OutPower

Victory Trainee Secures Position with South African political party COPE

Roché Kester (top row, third to the left) poses with her group during the mock campaign exercise at South Africa’s political training.

Congress of the People (COPE), one of South Africa’s more progressive opposition parties, has hired Victory Institute trainee, Roché Kester, to join the communications department in their parliamentary office in Cape Town. Roché participated in our political leadership training in South Africa from February 2017 -August 2017.

Kester recalls the opportunity arising through COPE’s visit to the final training module in August 2017. Their deputy secretary general, Deidre Carter, approached one of Kester’s fellow trainees, Jabu Tugwana, who referred Roché to the opportunity to work as a communications and media correspondent due to the high-level skills that she displayed as the communications director of the training module’s “mock campaign”. Kester applied in December 2017, went through a grueling interview in February 2018, and was offered the job the following week.
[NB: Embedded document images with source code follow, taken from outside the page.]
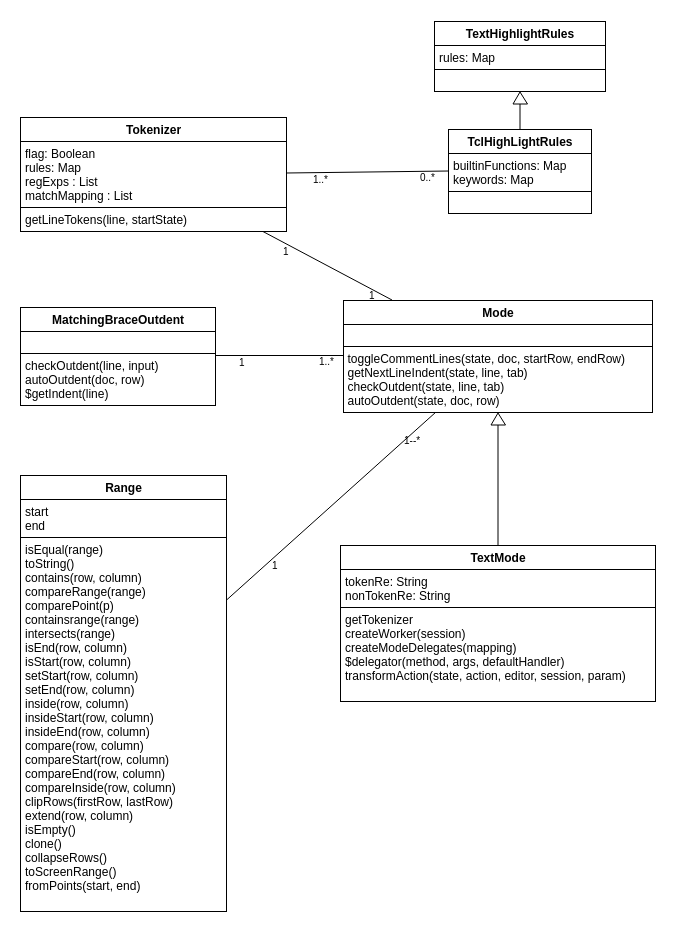
<!DOCTYPE html>
<html lang="en">
<head>
<meta charset="utf-8">
<title>Class diagram</title>
<style>
:root { --paper: #fff; --ink: #000; }
* { box-sizing: border-box; margin: 0; padding: 0; }
html, body { width: 685px; height: 932px; overflow: hidden; background: var(--paper); }
.diagram { position: relative; width: 685px; height: 932px; color: var(--ink); font: 12px/14px "Liberation Sans", Arial, sans-serif; }
.connectors { position: absolute; inset: 0; fill: none; stroke: var(--ink); stroke-width: 1; }
.connectors polygon { fill: var(--paper); }
.class { position: absolute; border: solid var(--ink); border-width: 0 1px 1px; background: var(--paper); white-space: nowrap; }
.class h2, .class ul { border-top: 1px solid var(--ink); padding: 5px 4px 4px; min-height: 22px; }
.class h2 { font-size: 12px; line-height: 14px; font-weight: bold; text-align: center; }
.class ul { list-style: none; }
.class ul:empty { height: 22px; }
.text-highlight-rules { left: 434px; top: 21px; width: 172px; }
.tcl-highlight-rules { left: 448px; top: 129px; width: 144px; }
.tokenizer { left: 20px; top: 117px; width: 267px; }
.matching-brace-outdent { left: 20px; top: 307px; width: 196px; }
.mode { left: 343px; top: 300px; width: 310px; }
.mode ul { padding-left: 3.5px; }
.range { left: 20px; top: 475px; width: 207px; }
.range .methods { min-height: 374px; }
.text-mode { left: 340px; top: 545px; width: 316px; }
.text-mode .methods { min-height: 94px; }
.multiplicity { position: absolute; font-size: 10px; line-height: 12px; white-space: nowrap; }
</style>
</head>
<body>
<main class="diagram">
  <svg class="connectors" width="685" height="932" viewBox="0 0 685 932" aria-hidden="true">
    <line x1="286" y1="173" x2="449" y2="171"/>
    <line x1="262" y1="231" x2="392" y2="300"/>
    <line x1="215" y1="355.5" x2="343" y2="355.5"/>
    <line x1="226" y1="600.5" x2="436" y2="412"/>
    <line x1="520" y1="104" x2="520" y2="129"/>
    <polygon points="520,92 527.5,104 513,104"/>
    <line x1="498" y1="425" x2="498" y2="545"/>
    <polygon points="498,413 505.5,425 491,425"/>
  </svg>

  <section class="class text-highlight-rules">
    <h2>TextHighlightRules</h2>
    <ul class="attributes"><li>rules: Map</li></ul>
    <ul class="methods"></ul>
  </section>

  <section class="class tcl-highlight-rules">
    <h2>TclHighLightRules</h2>
    <ul class="attributes"><li>builtinFunctions: Map</li><li>keywords: Map</li></ul>
    <ul class="methods"></ul>
  </section>

  <section class="class tokenizer">
    <h2>Tokenizer</h2>
    <ul class="attributes">
      <li>flag: Boolean</li>
      <li>rules: Map</li>
      <li>regExps : List</li>
      <li>matchMapping : List</li>
    </ul>
    <ul class="methods"><li>getLineTokens(line, startState)</li></ul>
  </section>

  <section class="class matching-brace-outdent">
    <h2>MatchingBraceOutdent</h2>
    <ul class="attributes"></ul>
    <ul class="methods">
      <li>checkOutdent(line, input)</li>
      <li>autoOutdent(doc, row)</li>
      <li>$getIndent(line)</li>
    </ul>
  </section>

  <section class="class mode">
    <h2>Mode</h2>
    <ul class="attributes"></ul>
    <ul class="methods">
      <li>toggleCommentLines(state, doc, startRow, endRow)</li>
      <li>getNextLineIndent(state, line, tab)</li>
      <li>checkOutdent(state, line, tab)</li>
      <li>autoOutdent(state, doc, row)</li>
    </ul>
  </section>

  <section class="class range">
    <h2>Range</h2>
    <ul class="attributes"><li>start</li><li>end</li></ul>
    <ul class="methods">
      <li>isEqual(range)</li>
      <li>toString()</li>
      <li>contains(row, column)</li>
      <li>compareRange(range)</li>
      <li>comparePoint(p)</li>
      <li>containsrange(range)</li>
      <li>intersects(range)</li>
      <li>isEnd(row, column)</li>
      <li>isStart(row, column)</li>
      <li>setStart(row, column)</li>
      <li>setEnd(row, column)</li>
      <li>inside(row, column)</li>
      <li>insideStart(row, column)</li>
      <li>insideEnd(row, column)</li>
      <li>compare(row, column)</li>
      <li>compareStart(row, column)</li>
      <li>compareEnd(row, column)</li>
      <li>compareInside(row, column)</li>
      <li>clipRows(firstRow, lastRow)</li>
      <li>extend(row, column)</li>
      <li>isEmpty()</li>
      <li>clone()</li>
      <li>collapseRows()</li>
      <li>toScreenRange()</li>
      <li>fromPoints(start, end)</li>
    </ul>
  </section>

  <section class="class text-mode">
    <h2>TextMode</h2>
    <ul class="attributes"><li>tokenRe: String</li><li>nonTokenRe: String</li></ul>
    <ul class="methods">
      <li>getTokenizer</li>
      <li>createWorker(session)</li>
      <li>createModeDelegates(mapping)</li>
      <li>$delegator(method, args, defaultHandler)</li>
      <li>transformAction(state, action, editor, session, param)</li>
    </ul>
  </section>

  <span class="multiplicity" style="left:313px;top:174px">1..*</span>
  <span class="multiplicity" style="left:420px;top:172px">0..*</span>
  <span class="multiplicity" style="left:283px;top:246px">1</span>
  <span class="multiplicity" style="left:369px;top:290px">1</span>
  <span class="multiplicity" style="left:239px;top:357px">1</span>
  <span class="multiplicity" style="left:319px;top:356px">1..*</span>
  <span class="multiplicity" style="left:404px;top:435px">1--*</span>
  <span class="multiplicity" style="left:272px;top:560px">1</span>
</main>
</body>
</html>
Roché hopes to streamline the communications of the party, create more visibility, and create positive publicity for COPE. She wants the members of the party to be aware of events and media opportunities and the public to be aware of the positions of the party. She also aims to capitalize on opportunities that speak to the party’s stances and create personalized responses to constituents and enquiries.

Roché cites skills obtained via training with Victory Institute and Triangle Project as helping her succeed in her career. The training’s insight into the details of the political landscape and focus on the government’s operation familiarized Kester with political jargon and party organization. As there are specific ways in which politics is publicized, the training also helped her to strategize for a political party.  The skills she acquired equipped her to think about messaging, personalization, and visibility that otherwise she says she would have had to pick up on the job.

Openly LGBTQ people in visible, public non-elected positions paves the way for more to follow in their footsteps, and for out people to run for office and win elections. In South Africa, where the legalization of same-sex marriage passed in 2006 and support for equality continues to rise, it is important for out people to participate in their democracies to maintain the momentum and make their voices heard. South Africa’s progressive views are also of particular importance within the continent of Africa which tends to trend more conservatively.

Appointees, International